Gilmont said steps to come would include building out the scenarios or alternatives via consultations with regional stakeholders
“We want to… look at how these big picture numbers can be implemented on the ground via scalable options, and create a forum for regional knowledge sharing,” he said. “Conversations in Tel Aviv, Jerusalem, and Ramallah have emphasized the need for this.”
In an indication of rising environmental awareness in the West Bank, two men from the stone-cutting industry in Jenin turned up at the meeting seeking advice on countering stream pollution with marble slurry — a byproduct of stone-cutting.
Shaddad Attili, a former Palestinian water minister and former head of the Palestinian Water Authority, who is now a fellow with the Oxford team, said that Israel and the Palestinian Authority had signed the same international environmental accords.
“If we all agree, why don’t we sign a regional environmental protocol,” he proposed.
Sandler said that work with the region’s professionals would lead eventually to the political echelon.
She later told The Times of Israel that the initiative is not intended to supplant government agreements, such as those to supply Israeli water to Jordan or electricity to the Palestinian Authority.

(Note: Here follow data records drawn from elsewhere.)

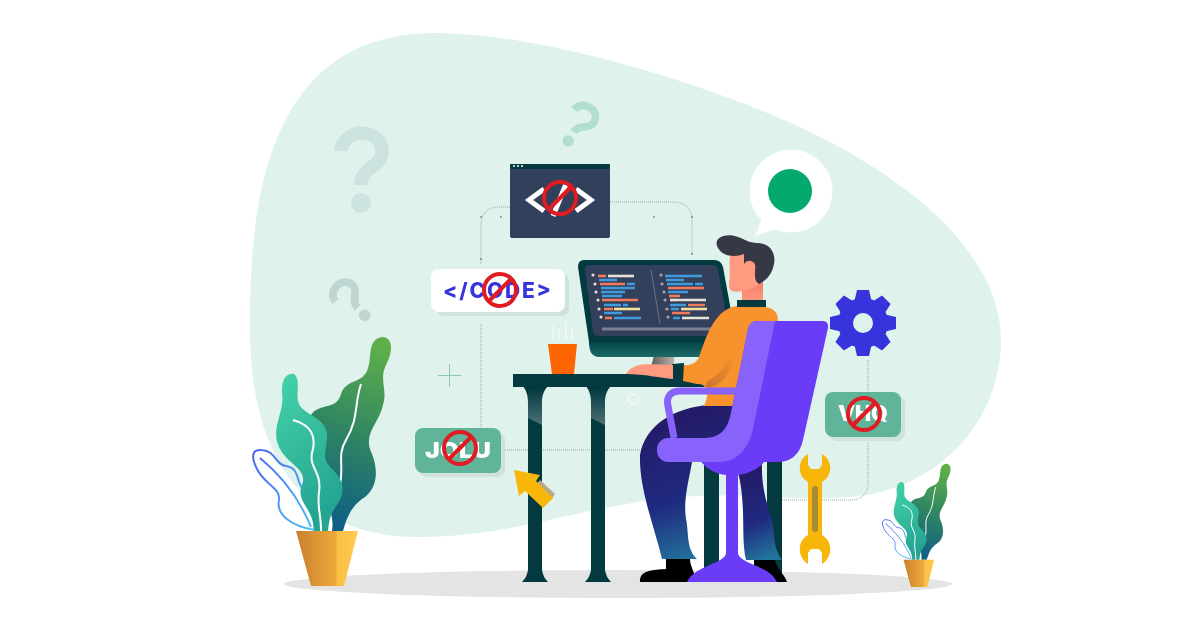
<!DOCTYPE html>
<html lang="en">
<head>
<meta charset="utf-8">
<title>No-code developer illustration</title>
<style>
:root{--mint:#dff3ec;--teal:#023a40;--leaf:#5fb499;--navy:#33405b;--blue:#3834dd;--red:#e01b22;--violet:#6a3cf7;--lilac:#8762fb;--orange:#f7922d;--skin:#ff9a80;--yellow:#f8b60a;--hair:#363845;--shade:#cfe2dc}
html,body{margin:0;background:#fff;overflow:hidden}
svg{display:block}
.label{font:900 22px Inter,"Open Sans",sans-serif;text-anchor:middle;fill:#fff}
.code{font:800 21px Inter,"Open Sans",sans-serif;text-anchor:middle;fill:var(--blue)}
.question path{fill:none;stroke:currentColor}
.question circle{fill:currentColor}
.wire{fill:none;stroke:#8fa8a1;stroke-width:1;stroke-dasharray:1 1}
.ban{fill:none;stroke:var(--red);stroke-width:4}
.teal{fill:var(--teal)}
</style>
</head>
<body>
<svg width="1200" height="628" viewBox="0 0 1200 628" role="img" aria-label="Developer at a desk thinking about building without code">
<defs>
<linearGradient id="leafLeft" x1="0" y1="0" x2="0.3" y2="1"><stop stop-color="#45d3a9"/><stop offset="1" stop-color="#24a592"/></linearGradient>
<linearGradient id="leafRight" x1="0.6" y1="0" x2="0.4" y2="1"><stop stop-color="#5eaf4a"/><stop offset=".5" stop-color="#2f8562"/><stop offset="1" stop-color="#0d5d86"/></linearGradient>
<linearGradient id="leafLine" x1="0" y1="0" x2="1" y2="1"><stop stop-color="#4c63f5"/><stop offset="1" stop-color="#4fc4f5"/></linearGradient>
<linearGradient id="pot"><stop stop-color="#c9802f"/><stop offset=".65" stop-color="#eda93a"/><stop offset=".66" stop-color="#f9bf45"/><stop offset="1" stop-color="#ffcb50"/></linearGradient>
<linearGradient id="trouser" x1="0.4" y1="0" x2="0.6" y2="1"><stop stop-color="#251966"/><stop offset=".6" stop-color="#1f2a80"/><stop offset="1" stop-color="#23749b"/></linearGradient>
<linearGradient id="chin" x1="0" y1="0" x2="0" y2="1"><stop stop-color="#04444a"/><stop offset="1" stop-color="#1d6a66"/></linearGradient>
<linearGradient id="stand"><stop stop-color="#555"/><stop offset="1" stop-color="#c2b5ae"/></linearGradient>
<linearGradient id="legShine" x1="0" y1="0" x2="0" y2="1"><stop stop-color="#023a40"/><stop offset="1" stop-color="#4c7074"/></linearGradient>
<linearGradient id="fold" x1="0" y1="1" x2="0.6" y2="0"><stop stop-color="#c9762f"/><stop offset="1" stop-color="#f7922d"/></linearGradient>
<linearGradient id="neck" x1="0" y1="0" x2="0" y2="1"><stop stop-color="#f47766"/><stop offset="1" stop-color="#ff9a80"/></linearGradient>
<g id="ban" class="ban"><circle r="16"/><path d="M-11 11 11-11"/></g>
<g id="question" class="question"><path d="M-20-13C-18-37 21-37 21-12C21 4 0 2 0 21" stroke-width="13.5"/><circle cy="39" r="10"/></g>
<g id="plant">
<path d="M315 530C290 526 276 514 279 500C281 488 264 484 257 469C250 455 253 449 262 450C276 451 275 465 286 466C300 468 296 482 303 489C314 500 312 512 315 530M260 458C282 476 300 500 311 527" fill="none" stroke="url(#leafLine)" stroke-width="2"/>
<path d="M332 531C337 500 304 480 313 460C319 447 303 430 311 415C320 402 336 411 341 394C346 379 361 384 367 371C373 358 366 340 382 337C393 337 393 351 387 363C378 379 388 389 383 405C379 424 362 434 372 454C379 472 377 490 362 499C350 508 347 518 343 531Z" fill="url(#leafRight)"/>
<path d="M361 384C354 405 359 418 346 440C337 455 344 464 340 485" fill="none" stroke="#fff" stroke-width="2"/>
<path d="M314 531C314 508 295 502 302 485C308 468 288 466 279 447C270 427 285 413 282 393C281 378 288 372 294 374C302 380 294 397 300 406C309 417 325 418 327 434C328 449 319 457 333 470C348 485 343 497 335 508C330 515 329 522 328 531Z" fill="url(#leafLeft)"/>
<path d="M293 420C311 425 317 436 312 453C309 468 322 472 319 492C317 507 321 514 321 531" fill="none" stroke="#fff" stroke-width="2"/>
<path d="M296 531H358L344 586H311Z" fill="url(#pot)"/>
</g>
<path id="tooth" d="M-9-20-6-33H6L9-20Z"/>
<g id="deskLeg"><path class="teal" d="M522 385H549C543 391 542 396 542 403V570Q543 577 548 582H522Q527 577 528 570V403C528 396 527 391 522 385Z"/><path d="M528 388H542V425L528 418Z" fill="url(#legShine)"/></g>
</defs>

<g id="background">
<path d="M435 33C520 33 650 66 760 110C900 166 1001 250 1001 340C1001 420 940 490 850 497C780 502 740 490 660 499C570 510 510 537 413 537C300 535 250 450 250 330C249 200 268 33 435 33Z" fill="var(--mint)"/>
<ellipse cx="618" cy="584" rx="334" ry="14" fill="#e4e4e4"/>
</g>

<g id="question-marks">
<use href="#question" transform="translate(361 164)" color="#cde3df"/>
<use href="#question" transform="translate(580 122) rotate(32) scale(.57)" color="#b2ded0"/>
<use href="#question" transform="translate(349 299) rotate(-44) scale(.58)" color="#bfd6d3"/>
</g>

<g id="connections">
<path class="wire" d="M510 207H500Q481 207 481 226V264M481 324V428M610 202H672Q692 202 692 220V254M501 450H650M868 360V392M868 438V482Q868 500 850 500H780"/>
<path d="M438 375.5H461M449.5 364V387" stroke="#8cc9b4"/>
<circle cx="633" cy="399" r="5" fill="none" stroke="#fff"/>
<g class="teal"><circle cx="481" cy="217" r=".7"/><circle cx="501" cy="217" r=".7"/><circle cx="481" cy="259" r=".7"/><circle cx="654" cy="217" r=".7"/><circle cx="692" cy="217" r=".7"/><circle cx="692" cy="254" r=".7"/></g>
</g>

<g id="code-window">
<rect x="510" y="164" width="100" height="74" rx="2" fill="var(--navy)"/>
<rect class="teal" x="510" y="164" width="100" height="5" rx="1"/>
<g fill="#fff"><circle cx="514" cy="166" r="1"/><circle cx="518" cy="166" r="1"/><circle cx="522" cy="166" r="1"/></g>
<path d="M544 189 529 200 544 211M576 189 591 200 576 211M566 184 553 216" fill="none" stroke="#fff" stroke-width="5"/>
<use href="#ban" x="560" y="198"/>
</g>

<g id="code-tag">
<rect x="436" y="273" width="133" height="43" rx="8" fill="var(--shade)"/>
<rect x="431" y="269" width="134" height="43" rx="8" fill="#fff"/>
<text class="code" x="497" y="298" textLength="108">&lt;/CODE&gt;</text>
<use href="#ban" x="500" y="290"/>
</g>

<g id="language-tag-left">
<rect x="419" y="432" width="86" height="45" rx="8" fill="var(--shade)"/>
<rect x="415" y="428" width="86" height="45" rx="8" fill="var(--leaf)"/>
<text class="label" x="458" y="458" textLength="66" lengthAdjust="spacingAndGlyphs">JOLU</text>
<use href="#ban" x="460" y="448"/>
</g>

<g id="language-tag-right">
<rect x="829" y="396" width="76" height="45" rx="8" fill="var(--shade)"/>
<rect x="825" y="392" width="76" height="45" rx="8" fill="var(--leaf)"/>
<text class="label" x="863" y="421" textLength="50" lengthAdjust="spacingAndGlyphs">VHQ</text>
<use href="#ban" x="864" y="414"/>
</g>

<g id="speech-bubble">
<path d="M763 216 755 236 782 227Z" fill="#fff"/>
<circle cx="791" cy="191" r="41.5" fill="#fff"/>
<circle cx="790" cy="191" r="22" fill="#04aa6d"/>
</g>

<g id="gear" transform="translate(863 323)" fill="var(--blue)">
<circle r="17.5" fill="none" stroke="var(--blue)" stroke-width="15"/>
<use href="#tooth"/><use href="#tooth" transform="rotate(45)"/><use href="#tooth" transform="rotate(90)"/><use href="#tooth" transform="rotate(135)"/><use href="#tooth" transform="rotate(180)"/><use href="#tooth" transform="rotate(225)"/><use href="#tooth" transform="rotate(270)"/><use href="#tooth" transform="rotate(315)"/>
</g>

<g id="wrench">
<path d="M808 454C797 460 797 476 808 482V535C797 541 797 557 808 564V553L811 549H819L822 553V564C833 557 833 541 822 535V482C833 476 833 460 822 454V465L819 469H811L808 465Z" fill="var(--yellow)"/>
<rect x="812" y="486" width="6" height="46" rx="3" fill="#a98a35"/>
</g>

<g id="monitor">
<path d="M655 352H675L673 374H649Z" fill="url(#stand)"/>
<path d="M584 260H714Q721 260 723 267L738 349Q738 357 731 357H600Q592 357 590 349L578 267Q578 260 584 260Z" class="teal"/>
<path d="M589 342H737L738 350Q738 357 731 357H600Q592 357 590 350Z" fill="url(#chin)"/>
<path d="M589 265H712Q717 265 718 270L730 336H599Q594 336 593 332L585 270Q585 265 589 265Z" fill="var(--navy)"/>
<g id="code-left" stroke-width="2.6">
<path stroke="#f37a5c" d="M598 276h8M600 284h25M602 300h36M604 309h9M605 318h7"/>
<path stroke="#e8e1d8" d="M608 276h26"/>
<path stroke="#3f9bdc" d="M599 280h18M627 284h8M601 288h34M601 292h24M602 296h20M604 305h17M623 305h5M604 313h18M614 318h27"/>
<path stroke="#f2e2a0" d="M614 309h26"/>
</g>
<g id="code-right" stroke-width="2.6">
<path stroke="#3f9bdc" d="M665 276h37M666 280h18M667 284h26M695 284h8M668 292h20M670 305h16M671 309h8M673 318h7"/>
<path stroke="#f37a5c" d="M668 288h36M669 296h11M670 300h7M688 305h17M672 313h18"/>
<path stroke="#e8e1d8" d="M670 300h36M682 318h27"/>
<path stroke="#f2e2a0" d="M681 309h26"/>
</g>
<g fill="#f4d9cf"><circle cx="593" cy="275" r="1.6"/><circle cx="595" cy="284" r="1.6"/><circle cx="596" cy="292" r="1.6"/><circle cx="598" cy="300" r="1.6"/><circle cx="599" cy="309" r="1.6"/><circle cx="601" cy="317" r="1.6"/></g>
<g fill="#a9a3a8"><circle cx="661" cy="275" r="1.6"/><circle cx="662" cy="284" r="1.6"/><circle cx="664" cy="292" r="1.6"/><circle cx="665" cy="300" r="1.6"/><circle cx="667" cy="309" r="1.6"/><circle cx="668" cy="317" r="1.6"/></g>
<path d="M651 270 660 324" stroke="#6b7489"/>
<path d="M602 329H722" stroke="#7b8293" stroke-width="3"/>
</g>

<g id="desk">
<use href="#deskLeg"/><use href="#deskLeg" x="63"/>
<path class="teal" d="M704 460H719V582H704ZM767 455H782V582H767Z"/>
<rect class="teal" x="513" y="374" width="210" height="13"/>
</g>

<g id="cup">
<path d="M548 344H577L574 374H552Z" fill="#fd6502"/>
<path d="M553 340V325M559 340V330M566 340V321M572 340V327" stroke="#fff" opacity=".8"/>
</g>

<g id="person">
<path d="M754 559H775C776 569 784 573 787 582H754Z"/>
<path d="M666 559H690C690 568 697 574 694 582H640C639 570 653 570 666 569Z"/>
<path d="M735 462H762C761 495 770 508 773 525C775 542 774 548 782 560H746C740 535 748 500 735 462Z" fill="url(#trouser)"/>
<path d="M710 405C675 407 645 425 640 455C639 490 654 525 662 559H697C686 549 689 532 686 519C683 500 689 480 692 462H735V405Z" fill="url(#trouser)"/>
<path d="M742 288V303H763V278Z" fill="url(#neck)"/>
<path d="M731 252C728 263 731 270 729 285C729 293 735 292 743 291C756 289 763 283 764 270L758 250Z" fill="var(--skin)"/>
<path d="M717 246C714 236 728 233 738 237C744 239 749 243 757 243C770 243 776 253 774 264C772 274 767 280 759 284C754 281 755 275 755 269C757 260 748 260 747 266H744V254C736 257 722 258 717 246Z" fill="var(--hair)"/>
<path d="M744 264C748 258 756 261 755 269C753 277 748 280 744 278Z" fill="var(--skin)"/>
<path d="M737 306C748 306 764 305 772 309Q778 312 778 321L752 406H704C709 396 709 383 697 384L683 381V365C692 366 697 362 699 357C706 338 714 309 737 306Z" fill="var(--orange)"/>
<path d="M735 346C729 362 721 373 711 379C706 382 705 384 707 388C723 386 733 372 735 346Z" fill="url(#fold)"/>
<path class="teal" d="M737 300H766V307H737ZM672 364 684 363 683 381H672Z"/>
<path d="M673 365C658 365 645 363 636 366C631 368 627 371 626 374C645 374 660 378 673 379Z" fill="var(--skin)"/>
</g>

<g id="chair">
<path d="M740 391H681C670 391 666 397 668 406L674 438" fill="none" stroke="var(--lilac)" stroke-width="7"/>
<path d="M700 460H766C758 470 747 474 738 475V553C739 564 769 565 777 582H687C695 565 725 564 726 553V475C716 474 706 469 700 460Z" fill="var(--violet)"/>
<path d="M757 321H822Q829 321 828 328L803 440Q798 462 777 462H669C653 462 653 438 669 438H706C720 438 728 429 731 413L748 329Q750 321 757 321Z" fill="var(--violet)"/>
<path d="M757 321H775L754 424C750 446 740 462 718 462H669C653 462 653 438 669 438H706C720 438 728 429 731 413L748 329Q750 321 757 321Z" fill="var(--lilac)"/>
</g>

<g id="pointer">
<path d="M540 480 555 494 551 500 536 485Z" fill="#b5a98c"/>
<path d="M514 470 540 475 536 481 553 498 543 508 525 491 519 496Z" fill="var(--yellow)"/>
</g>

<g id="plants">
<use href="#plant"/>
<use href="#plant" transform="translate(757 297) scale(.495)"/>
</g>
</svg>
</body>
</html>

Rather, it sought to provide an agreed-upon scientific basis for all relevant actors in the region to be able to plan for the common threat of climate change.
“The idea is that everyone decides together,” she said.